• The wording “Association or member-governed true employer group under 29 U.S.C. Section 1002(5) of ERISA– Name of the Association” in the Product Name field on the General Information Tab.
• A certification under the Supporting Documentation Tab of the form filing from an officer of the company certifying that the group health insurance coverage in connection with this large group health plan meets the requirements of Health Insurance Portability and Accountability Act (HIPPA) (29 CFR Chapter XXV, Section 2590.702) which prohibits discrimination against participants and beneficiaries based on a health status-related factor. The certification must include statements that the rules for the eligibility (including continued eligibility) of any individual to enroll under the terms of the Washington State SERFF Health and Disability Form Filing General Instructions large group health plan are not based on any of the following health status-related factors (prescribed in HIPPA) in relation to the individual or a dependent of the individual:
1. Health status.
2. Medical condition (including both physical and mental illnesses).
3. Claims experience.
4. Receipt of health care.
5. Medical history.
6. Genetic information.
7. Evidence of insurability (including conditions arising out of acts of domestic violence).
• One pdf document titled “Evidence as an Employer” and file it under the Supporting Documentation Tab. The document must include, at a minimum, the following information:
i. A copy of the association bylaws on the Supporting documentation tab;
ii. A copy of the trust agreement or other organizational document which shows the purpose of the association and who governs the association;
iii. A statement of the association’s history;
iv. A copy of the occupational categories/ industry classifications comprising the employers in the association;
v. An advisory opinion from the Federal Department of Labor demonstrating the group is qualified to purchase association coverage.
vi. In absence of a Federal Department of Labor opinion, an opinion from an attorney explaining how and why the association qualifies as a true employer under 29 U.S.C. § 1002(5) of the Employee Retirement Income Security Act (ERISA) of 1974. [Emphasis added]
Although insurers remain primarily responsible for compliance with insurance regulations governing the design and price of a health plan, insurance producers may be found liable for violation of state statutes and regulations relating to the sale of non-compliant health plans.
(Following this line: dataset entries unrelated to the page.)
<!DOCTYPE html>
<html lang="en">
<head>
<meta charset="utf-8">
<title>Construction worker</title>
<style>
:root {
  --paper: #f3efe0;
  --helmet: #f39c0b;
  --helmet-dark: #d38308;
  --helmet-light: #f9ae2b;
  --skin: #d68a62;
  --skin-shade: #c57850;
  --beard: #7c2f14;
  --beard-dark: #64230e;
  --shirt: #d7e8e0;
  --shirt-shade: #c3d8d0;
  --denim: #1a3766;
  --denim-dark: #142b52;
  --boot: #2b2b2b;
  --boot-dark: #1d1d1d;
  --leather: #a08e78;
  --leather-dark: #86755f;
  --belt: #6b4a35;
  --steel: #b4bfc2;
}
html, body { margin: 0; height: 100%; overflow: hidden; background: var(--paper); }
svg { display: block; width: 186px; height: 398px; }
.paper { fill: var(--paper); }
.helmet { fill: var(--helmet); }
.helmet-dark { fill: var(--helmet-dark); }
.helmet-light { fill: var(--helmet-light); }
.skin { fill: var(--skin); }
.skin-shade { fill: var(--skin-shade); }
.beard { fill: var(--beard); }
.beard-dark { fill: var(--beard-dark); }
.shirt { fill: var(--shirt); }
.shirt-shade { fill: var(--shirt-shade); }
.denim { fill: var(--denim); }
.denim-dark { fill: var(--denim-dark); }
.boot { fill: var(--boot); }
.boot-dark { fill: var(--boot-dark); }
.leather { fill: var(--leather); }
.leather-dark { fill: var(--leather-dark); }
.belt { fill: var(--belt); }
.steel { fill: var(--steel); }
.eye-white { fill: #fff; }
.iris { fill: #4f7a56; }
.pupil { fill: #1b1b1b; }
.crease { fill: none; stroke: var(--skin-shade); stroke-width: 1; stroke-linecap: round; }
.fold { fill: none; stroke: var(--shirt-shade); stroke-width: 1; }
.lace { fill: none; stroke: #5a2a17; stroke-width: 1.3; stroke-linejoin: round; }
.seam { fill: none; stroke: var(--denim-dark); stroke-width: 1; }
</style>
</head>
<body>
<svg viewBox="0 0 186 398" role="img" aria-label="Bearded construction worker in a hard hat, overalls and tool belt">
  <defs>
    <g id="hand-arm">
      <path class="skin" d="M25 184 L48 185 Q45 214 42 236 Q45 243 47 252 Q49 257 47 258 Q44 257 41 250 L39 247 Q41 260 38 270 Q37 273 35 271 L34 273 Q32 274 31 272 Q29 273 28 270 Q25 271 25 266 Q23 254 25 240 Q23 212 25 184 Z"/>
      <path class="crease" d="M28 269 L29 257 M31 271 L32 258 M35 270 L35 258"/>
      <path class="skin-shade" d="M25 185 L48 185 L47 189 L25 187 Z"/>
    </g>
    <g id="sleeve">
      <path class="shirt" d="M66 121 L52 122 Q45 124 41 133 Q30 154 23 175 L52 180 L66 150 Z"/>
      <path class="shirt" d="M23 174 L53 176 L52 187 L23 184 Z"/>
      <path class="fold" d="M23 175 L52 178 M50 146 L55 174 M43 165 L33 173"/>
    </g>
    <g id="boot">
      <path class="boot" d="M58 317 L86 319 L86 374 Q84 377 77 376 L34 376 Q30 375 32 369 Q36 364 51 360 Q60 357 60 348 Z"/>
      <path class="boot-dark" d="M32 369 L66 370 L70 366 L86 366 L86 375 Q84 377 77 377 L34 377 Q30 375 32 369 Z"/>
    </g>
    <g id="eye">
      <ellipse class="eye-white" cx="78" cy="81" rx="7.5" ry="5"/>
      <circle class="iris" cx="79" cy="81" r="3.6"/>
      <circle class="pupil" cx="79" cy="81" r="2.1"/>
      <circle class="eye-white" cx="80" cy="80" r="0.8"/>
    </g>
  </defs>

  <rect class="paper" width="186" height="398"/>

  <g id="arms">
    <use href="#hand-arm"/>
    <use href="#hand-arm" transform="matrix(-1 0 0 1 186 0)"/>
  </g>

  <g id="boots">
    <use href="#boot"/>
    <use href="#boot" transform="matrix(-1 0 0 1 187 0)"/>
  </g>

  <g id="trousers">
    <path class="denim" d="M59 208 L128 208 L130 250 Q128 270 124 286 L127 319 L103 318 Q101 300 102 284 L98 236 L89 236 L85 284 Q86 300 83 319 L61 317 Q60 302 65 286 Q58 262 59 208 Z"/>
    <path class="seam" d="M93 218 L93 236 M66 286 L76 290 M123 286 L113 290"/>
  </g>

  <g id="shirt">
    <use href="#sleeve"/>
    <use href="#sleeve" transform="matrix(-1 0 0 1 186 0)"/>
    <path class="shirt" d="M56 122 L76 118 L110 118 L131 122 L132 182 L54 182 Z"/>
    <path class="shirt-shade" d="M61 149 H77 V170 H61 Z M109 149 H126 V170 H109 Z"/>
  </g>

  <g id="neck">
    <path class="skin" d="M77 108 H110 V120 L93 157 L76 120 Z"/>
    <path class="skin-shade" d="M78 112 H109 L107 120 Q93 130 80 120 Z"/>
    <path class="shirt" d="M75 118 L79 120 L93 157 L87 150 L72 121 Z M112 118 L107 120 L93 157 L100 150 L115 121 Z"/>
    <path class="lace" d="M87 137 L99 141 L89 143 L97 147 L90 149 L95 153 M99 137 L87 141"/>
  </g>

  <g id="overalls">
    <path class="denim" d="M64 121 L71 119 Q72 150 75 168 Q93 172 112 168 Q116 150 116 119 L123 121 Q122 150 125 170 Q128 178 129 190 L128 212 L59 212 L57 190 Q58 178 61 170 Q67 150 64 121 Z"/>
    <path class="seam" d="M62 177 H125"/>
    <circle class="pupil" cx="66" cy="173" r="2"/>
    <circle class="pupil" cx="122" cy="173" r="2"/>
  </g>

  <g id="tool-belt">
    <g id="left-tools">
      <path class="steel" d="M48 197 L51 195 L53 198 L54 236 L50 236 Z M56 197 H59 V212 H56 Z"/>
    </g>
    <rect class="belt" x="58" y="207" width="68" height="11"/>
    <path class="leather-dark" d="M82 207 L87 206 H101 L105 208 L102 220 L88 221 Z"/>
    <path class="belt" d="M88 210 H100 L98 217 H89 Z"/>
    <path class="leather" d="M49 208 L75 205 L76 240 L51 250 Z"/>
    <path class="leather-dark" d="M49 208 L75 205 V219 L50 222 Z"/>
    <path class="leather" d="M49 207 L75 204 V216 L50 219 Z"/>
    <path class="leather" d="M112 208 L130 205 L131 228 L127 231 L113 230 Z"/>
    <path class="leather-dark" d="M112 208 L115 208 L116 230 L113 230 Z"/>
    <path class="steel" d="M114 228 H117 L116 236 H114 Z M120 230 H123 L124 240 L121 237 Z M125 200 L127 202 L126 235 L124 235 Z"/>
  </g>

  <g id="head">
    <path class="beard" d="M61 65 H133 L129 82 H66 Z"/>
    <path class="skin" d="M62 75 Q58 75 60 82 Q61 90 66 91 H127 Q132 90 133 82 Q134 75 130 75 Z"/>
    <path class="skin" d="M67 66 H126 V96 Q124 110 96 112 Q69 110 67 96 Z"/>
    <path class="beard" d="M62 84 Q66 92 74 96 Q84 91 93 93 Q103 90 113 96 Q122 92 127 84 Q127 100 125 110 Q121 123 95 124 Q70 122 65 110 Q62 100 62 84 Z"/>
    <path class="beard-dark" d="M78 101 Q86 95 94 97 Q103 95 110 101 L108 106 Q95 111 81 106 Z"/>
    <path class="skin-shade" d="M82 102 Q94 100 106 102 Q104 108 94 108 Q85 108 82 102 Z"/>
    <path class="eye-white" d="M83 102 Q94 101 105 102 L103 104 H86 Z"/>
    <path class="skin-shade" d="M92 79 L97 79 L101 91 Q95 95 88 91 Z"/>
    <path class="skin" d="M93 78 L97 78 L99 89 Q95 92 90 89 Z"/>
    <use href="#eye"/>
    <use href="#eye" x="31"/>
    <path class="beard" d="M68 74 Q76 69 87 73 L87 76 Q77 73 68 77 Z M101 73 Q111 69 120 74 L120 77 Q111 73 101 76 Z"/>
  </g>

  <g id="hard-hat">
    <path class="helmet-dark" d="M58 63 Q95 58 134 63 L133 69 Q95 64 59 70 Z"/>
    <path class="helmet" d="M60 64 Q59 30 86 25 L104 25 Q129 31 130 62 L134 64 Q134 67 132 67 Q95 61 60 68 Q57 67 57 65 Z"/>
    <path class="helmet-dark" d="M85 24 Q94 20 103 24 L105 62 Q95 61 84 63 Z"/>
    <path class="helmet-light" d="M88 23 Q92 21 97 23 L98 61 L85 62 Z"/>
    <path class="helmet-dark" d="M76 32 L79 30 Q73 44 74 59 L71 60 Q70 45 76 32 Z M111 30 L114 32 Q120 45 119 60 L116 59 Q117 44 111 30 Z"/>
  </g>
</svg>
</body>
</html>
At a minimum, where a regulatory standard directly affects the marketing of a health plan, the producer should minimally satisfy herself that the standard has been met.
For example, insurers must file either an attorney’s opinion as to the status of an association as bona fide under ERISA or a Department of Labor opinion to the same effect. Absent such an opinion, a producer should conclude either that the association health plan does not satisfy large group market requirements or that the insurer has failed to satisfy state plan filing requirements. In either case, given the minimal effort involved, a producer should verify the plan’s status as due diligence. Failure to make such determinations prior to sale, places the producer at risk of regulatory penalty or worse.
The new rules should prompt insurance producers to develop a system for verification of health plan compliance in the association market. The system does not need to be either elaborate or expensive; but, producers should minimally request from the insurer proof of the status of an association as “bona fide” and if applicable, compliance with state grandfather plan rules. Documentation should be easy to acquire since the documents must be provided to the Commissioner when the plan is filed for regulatory review.
Producers who incorrectly advise clients that a plan satisfies the employer’s obligations under federal health care reform create liabilities for both the producer and the employer where the producer fails to perform these basic inquiries.
Bottom line, don’t assume that representations made in the current chaotic association plan market are true. Trust but verify.